(DATA FOR REVIEW)

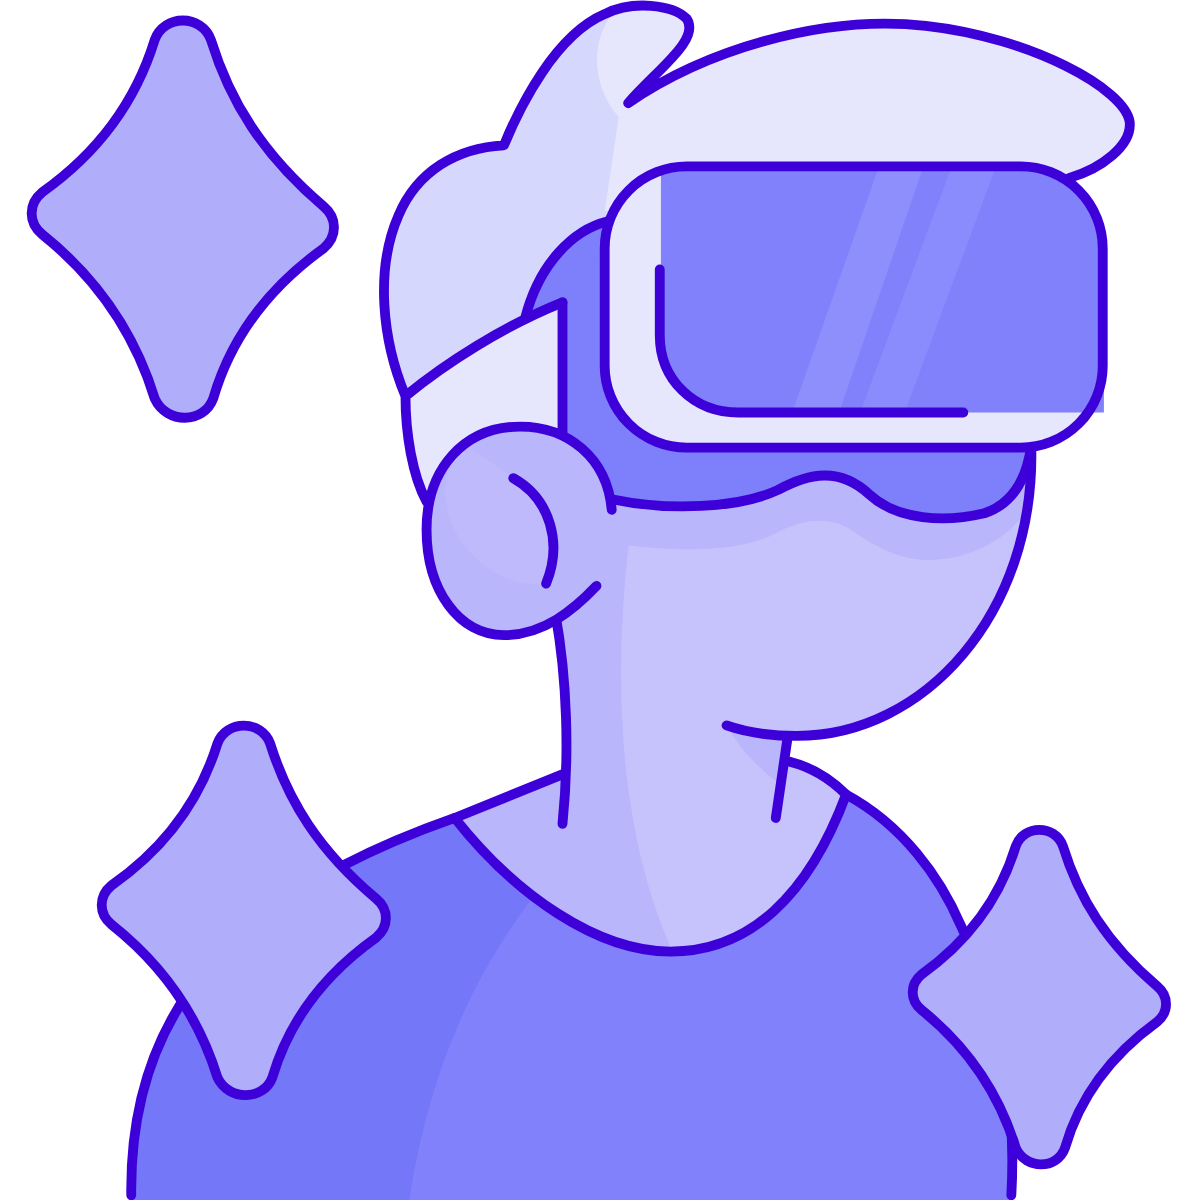
<!DOCTYPE html>
<html lang="en">
<head>
<meta charset="utf-8">
<title>Virtual reality icon</title>
<style>
  :root {
    --paper: #ffffff;
    --ink: #3d00d8;
    --violet: #8081fb;
    --violet-deep: #7577f9;
    --violet-glint: #8e8ffc;
    --skin: #c6c3fc;
    --skin-shade: #bab6fb;
    --hair: #e6e7fd;
    --hair-shade: #d6d7fd;
    --sparkle: #b0adfb;
  }
  html, body { margin: 0; width: 1200px; height: 1200px; overflow: hidden; background: var(--paper); }
  .icon { display: block; width: 1200px; height: 1200px; }
  .line { fill: none; stroke: var(--ink); stroke-width: 4.2; stroke-linecap: round; stroke-linejoin: round; }
  .skin { fill: var(--skin); }
  .skin-shade { fill: var(--skin-shade); }
  .shirt, .screen { fill: var(--violet); }
  .strap { fill: #7e7ffb; }
  .shirt-shade { fill: var(--violet-deep); }
  .glint { fill: var(--violet-glint); }
  .hair, .visor { fill: var(--hair); }
  .hair-shade { fill: var(--hair-shade); }
  .sparkle { fill: var(--sparkle); stroke: var(--ink); stroke-width: 9.8px; stroke-linejoin: round; vector-effect: non-scaling-stroke; }
</style>
</head>
<body>
<svg class="icon" viewBox="0 0 512 512" role="img" aria-label="Person wearing a virtual reality headset, surrounded by sparkles">
  <defs>
    <path id="sparkle" class="sparkle" d="M66 17C70 6 86 6 90 17C98 43 112 66 138 88C144 93 144 101 138 106C113 124 98 146 91 170C87 181 71 181 66 170C58 144 43 120 18 100C12 95 12 87 18 82C42 65 58 43 66 17Z"/>
    <path id="shirt-shape" d="M56 516C55 430 100 382 194 349C220 382 255 406 286 406C320 406 345 382 361 339C385 352 401 374 410 395C425 425 434 465 431 516Z"/>
    <path id="skin-shape" d="M237 150L440 190C442 262 394 314 340 314L336 315L337 325L361 339C345 382 320 406 286 406C255 406 220 382 194 349L241 330C242 305 240 285 237 262Z"/>
    <path id="screen-shape" d="M282 71H436C456 71 471 86 471 106V176H315C297 176 282 161 282 143Z"/>
    <clipPath id="shirt-clip"><use href="#shirt-shape"/></clipPath>
    <clipPath id="skin-clip"><use href="#skin-shape"/></clipPath>
    <clipPath id="screen-clip"><use href="#screen-shape"/></clipPath>
  </defs>

  <g id="shirt">
    <use href="#shirt-shape" class="shirt"/>
    <path class="shirt-shade" clip-path="url(#shirt-clip)" d="M40 330H194L228 382C203 415 183 455 174 516H40Z"/>
  </g>

  <g id="face-and-neck">
    <use href="#skin-shape" class="skin"/>
    <g class="skin-shade" clip-path="url(#skin-clip)">
      <path d="M190 150H284C260 240 256 340 288 408H190Z"/>
      <path d="M255 200H445C441 222 425 234 406 238C390 241 378 236 366 228C354 219 342 222 332 227C316 236 290 236 255 231Z"/>
      <path d="M310 310C319 313 328 314 336 315L332 334C324 328 317 321 310 310Z"/>
    </g>
    <path class="line" d="M440 190C442 262 394 314 340 314C330 314 320 313 310 309.500"/>
    <path class="line" d="M237 262C242 290 243 322 240 351.500M336 315L331 349"/>
    <path class="line" d="M241 330L194 349C220 382 255 406 286 406C320 406 345 382 361 339C353 331 345 327 337 325"/>
    <path class="line" d="M194 349C100 382 55 430 56 510M361 339C385 352 401 374 410 395C425 425 434 465 431.500 510"/>
  </g>

  <g id="hair">
    <path class="hair-shade" d="M173 169C163 145 160 115 170 92C178 73 195 63 215 62C222 45 237 15 258 6C270 0 287 2 293 8C299 17 280 30 268 44L300 90L240 129C215 139 190 155 173 169Z"/>
    <path class="hair" d="M262 5C272 1 287 2 293 8C299 17 280 30 268 44C300 22 350 6 395 11C440 16 480 38 482 52C483 62 470 72 456 76L440 90H258L264 50C252 36 252 17 262 5Z"/>
    <path class="hair" d="M173 169C190 155 215 139 240 129V190L182 216C176 203 173 185 173 169Z"/>
  </g>

  <g id="strap">
    <path class="strap" d="M224 136C230 112 245 98 262 94V129H240Z"/>
    <path class="strap" d="M240 129L262 100L440 190C438 206 432 215 420 219C403 223 383 222 371 211C358 199 345 202 332 209C315 217 285 218 261 213L240 188Z"/>
    <path class="line" d="M224 136C230 112 245 98 259 94.500M240 186V129"/>
    <path class="line" d="M261 213C285 218 315 217 332 209C345 202 358 199 371 211C383 222 403 223 420 219C432 215 438 205 440 190"/>
  </g>

  <path id="hair-outline" class="line" d="M182 214C176 203 173 185 173 169C163 145 160 115 170 92C178 73 195 63 215 62C222 45 237 15 258 6C270 0 287 2 293 8C299 17 280 30 268 44C300 22 350 6 395 11C440 16 480 38 482 52C483 62 470 72 456 76M173 169C190 155 215 139 240 129"/>

  <g id="ear">
    <path class="skin-shade" d="M261 218C259 195 242 182 222 182C198 182 182 200 182 226C182 252 196 271 215 271C232 271 245 260 254 250Z"/>
    <path class="skin" d="M199 190C187 200 186 220 201 236C209 245 222 251 233 249C240 232 235 213 219 204Z" opacity=".35"/>
    <path class="line" d="M261 217.500C259 195 242 182 222 182C198 182 182 200 182 226C182 252 196 271 215 271C232 271 245 260 254.500 250M219 204C235 213 240 232 233 249"/>
  </g>

  <g id="headset">
    <rect class="visor" x="258" y="71" width="212.500" height="120" rx="35"/>
    <use href="#screen-shape" class="screen"/>
    <g class="glint" clip-path="url(#screen-clip)">
      <path d="M375 71H394L358 176H338Z"/>
      <path d="M406 71H425L386 176H367Z" opacity=".75"/>
    </g>
    <rect class="line" x="258" y="71" width="212.500" height="120" rx="35"/>
    <path class="line" d="M281.500 115V143C281.500 162 296 176 315 176H411"/>
  </g>

  <g id="sparkles">
    <use href="#sparkle"/>
    <use href="#sparkle" transform="translate(30.700 301.500) scale(.94 .93)"/>
    <use href="#sparkle" transform="translate(378.100 346.700) scale(.838 .842)"/>
  </g>
</svg>
</body>
</html>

(End DATA FOR REVIEW)

* **YOUR TASK**
Repeat each entry above exactly, passing over any images.

* **REPLY**
<!DOCTYPE html>
<html lang="en">
<head>
<meta charset="utf-8">
<title>Virtual reality icon</title>
<style>
  :root {
    --paper: #ffffff;
    --ink: #3d00d8;
    --violet: #8081fb;
    --violet-deep: #7577f9;
    --violet-glint: #8e8ffc;
    --skin: #c6c3fc;
    --skin-shade: #bab6fb;
    --hair: #e6e7fd;
    --hair-shade: #d6d7fd;
    --sparkle: #b0adfb;
  }
  html, body { margin: 0; width: 1200px; height: 1200px; overflow: hidden; background: var(--paper); }
  .icon { display: block; width: 1200px; height: 1200px; }
  .line { fill: none; stroke: var(--ink); stroke-width: 4.2; stroke-linecap: round; stroke-linejoin: round; }
  .skin { fill: var(--skin); }
  .skin-shade { fill: var(--skin-shade); }
  .shirt, .screen { fill: var(--violet); }
  .strap { fill: #7e7ffb; }
  .shirt-shade { fill: var(--violet-deep); }
  .glint { fill: var(--violet-glint); }
  .hair, .visor { fill: var(--hair); }
  .hair-shade { fill: var(--hair-shade); }
  .sparkle { fill: var(--sparkle); stroke: var(--ink); stroke-width: 9.8px; stroke-linejoin: round; vector-effect: non-scaling-stroke; }
</style>
</head>
<body>
<svg class="icon" viewBox="0 0 512 512" role="img" aria-label="Person wearing a virtual reality headset, surrounded by sparkles">
  <defs>
    <path id="sparkle" class="sparkle" d="M66 17C70 6 86 6 90 17C98 43 112 66 138 88C144 93 144 101 138 106C113 124 98 146 91 170C87 181 71 181 66 170C58 144 43 120 18 100C12 95 12 87 18 82C42 65 58 43 66 17Z"/>
    <path id="shirt-shape" d="M56 516C55 430 100 382 194 349C220 382 255 406 286 406C320 406 345 382 361 339C385 352 401 374 410 395C425 425 434 465 431 516Z"/>
    <path id="skin-shape" d="M237 150L440 190C442 262 394 314 340 314L336 315L337 325L361 339C345 382 320 406 286 406C255 406 220 382 194 349L241 330C242 305 240 285 237 262Z"/>
    <path id="screen-shape" d="M282 71H436C456 71 471 86 471 106V176H315C297 176 282 161 282 143Z"/>
    <clipPath id="shirt-clip"><use href="#shirt-shape"/></clipPath>
    <clipPath id="skin-clip"><use href="#skin-shape"/></clipPath>
    <clipPath id="screen-clip"><use href="#screen-shape"/></clipPath>
  </defs>

  <g id="shirt">
    <use href="#shirt-shape" class="shirt"/>
    <path class="shirt-shade" clip-path="url(#shirt-clip)" d="M40 330H194L228 382C203 415 183 455 174 516H40Z"/>
  </g>

  <g id="face-and-neck">
    <use href="#skin-shape" class="skin"/>
    <g class="skin-shade" clip-path="url(#skin-clip)">
      <path d="M190 150H284C260 240 256 340 288 408H190Z"/>
      <path d="M255 200H445C441 222 425 234 406 238C390 241 378 236 366 228C354 219 342 222 332 227C316 236 290 236 255 231Z"/>
      <path d="M310 310C319 313 328 314 336 315L332 334C324 328 317 321 310 310Z"/>
    </g>
    <path class="line" d="M440 190C442 262 394 314 340 314C330 314 320 313 310 309.500"/>
    <path class="line" d="M237 262C242 290 243 322 240 351.500M336 315L331 349"/>
    <path class="line" d="M241 330L194 349C220 382 255 406 286 406C320 406 345 382 361 339C353 331 345 327 337 325"/>
    <path class="line" d="M194 349C100 382 55 430 56 510M361 339C385 352 401 374 410 395C425 425 434 465 431.500 510"/>
  </g>

  <g id="hair">
    <path class="hair-shade" d="M173 169C163 145 160 115 170 92C178 73 195 63 215 62C222 45 237 15 258 6C270 0 287 2 293 8C299 17 280 30 268 44L300 90L240 129C215 139 190 155 173 169Z"/>
    <path class="hair" d="M262 5C272 1 287 2 293 8C299 17 280 30 268 44C300 22 350 6 395 11C440 16 480 38 482 52C483 62 470 72 456 76L440 90H258L264 50C252 36 252 17 262 5Z"/>
    <path class="hair" d="M173 169C190 155 215 139 240 129V190L182 216C176 203 173 185 173 169Z"/>
  </g>

  <g id="strap">
    <path class="strap" d="M224 136C230 112 245 98 262 94V129H240Z"/>
    <path class="strap" d="M240 129L262 100L440 190C438 206 432 215 420 219C403 223 383 222 371 211C358 199 345 202 332 209C315 217 285 218 261 213L240 188Z"/>
    <path class="line" d="M224 136C230 112 245 98 259 94.500M240 186V129"/>
    <path class="line" d="M261 213C285 218 315 217 332 209C345 202 358 199 371 211C383 222 403 223 420 219C432 215 438 205 440 190"/>
  </g>

  <path id="hair-outline" class="line" d="M182 214C176 203 173 185 173 169C163 145 160 115 170 92C178 73 195 63 215 62C222 45 237 15 258 6C270 0 287 2 293 8C299 17 280 30 268 44C300 22 350 6 395 11C440 16 480 38 482 52C483 62 470 72 456 76M173 169C190 155 215 139 240 129"/>

  <g id="ear">
    <path class="skin-shade" d="M261 218C259 195 242 182 222 182C198 182 182 200 182 226C182 252 196 271 215 271C232 271 245 260 254 250Z"/>
    <path class="skin" d="M199 190C187 200 186 220 201 236C209 245 222 251 233 249C240 232 235 213 219 204Z" opacity=".35"/>
    <path class="line" d="M261 217.500C259 195 242 182 222 182C198 182 182 200 182 226C182 252 196 271 215 271C232 271 245 260 254.500 250M219 204C235 213 240 232 233 249"/>
  </g>

  <g id="headset">
    <rect class="visor" x="258" y="71" width="212.500" height="120" rx="35"/>
    <use href="#screen-shape" class="screen"/>
    <g class="glint" clip-path="url(#screen-clip)">
      <path d="M375 71H394L358 176H338Z"/>
      <path d="M406 71H425L386 176H367Z" opacity=".75"/>
    </g>
    <rect class="line" x="258" y="71" width="212.500" height="120" rx="35"/>
    <path class="line" d="M281.500 115V143C281.500 162 296 176 315 176H411"/>
  </g>

  <g id="sparkles">
    <use href="#sparkle"/>
    <use href="#sparkle" transform="translate(30.700 301.500) scale(.94 .93)"/>
    <use href="#sparkle" transform="translate(378.100 346.700) scale(.838 .842)"/>
  </g>
</svg>
</body>
</html>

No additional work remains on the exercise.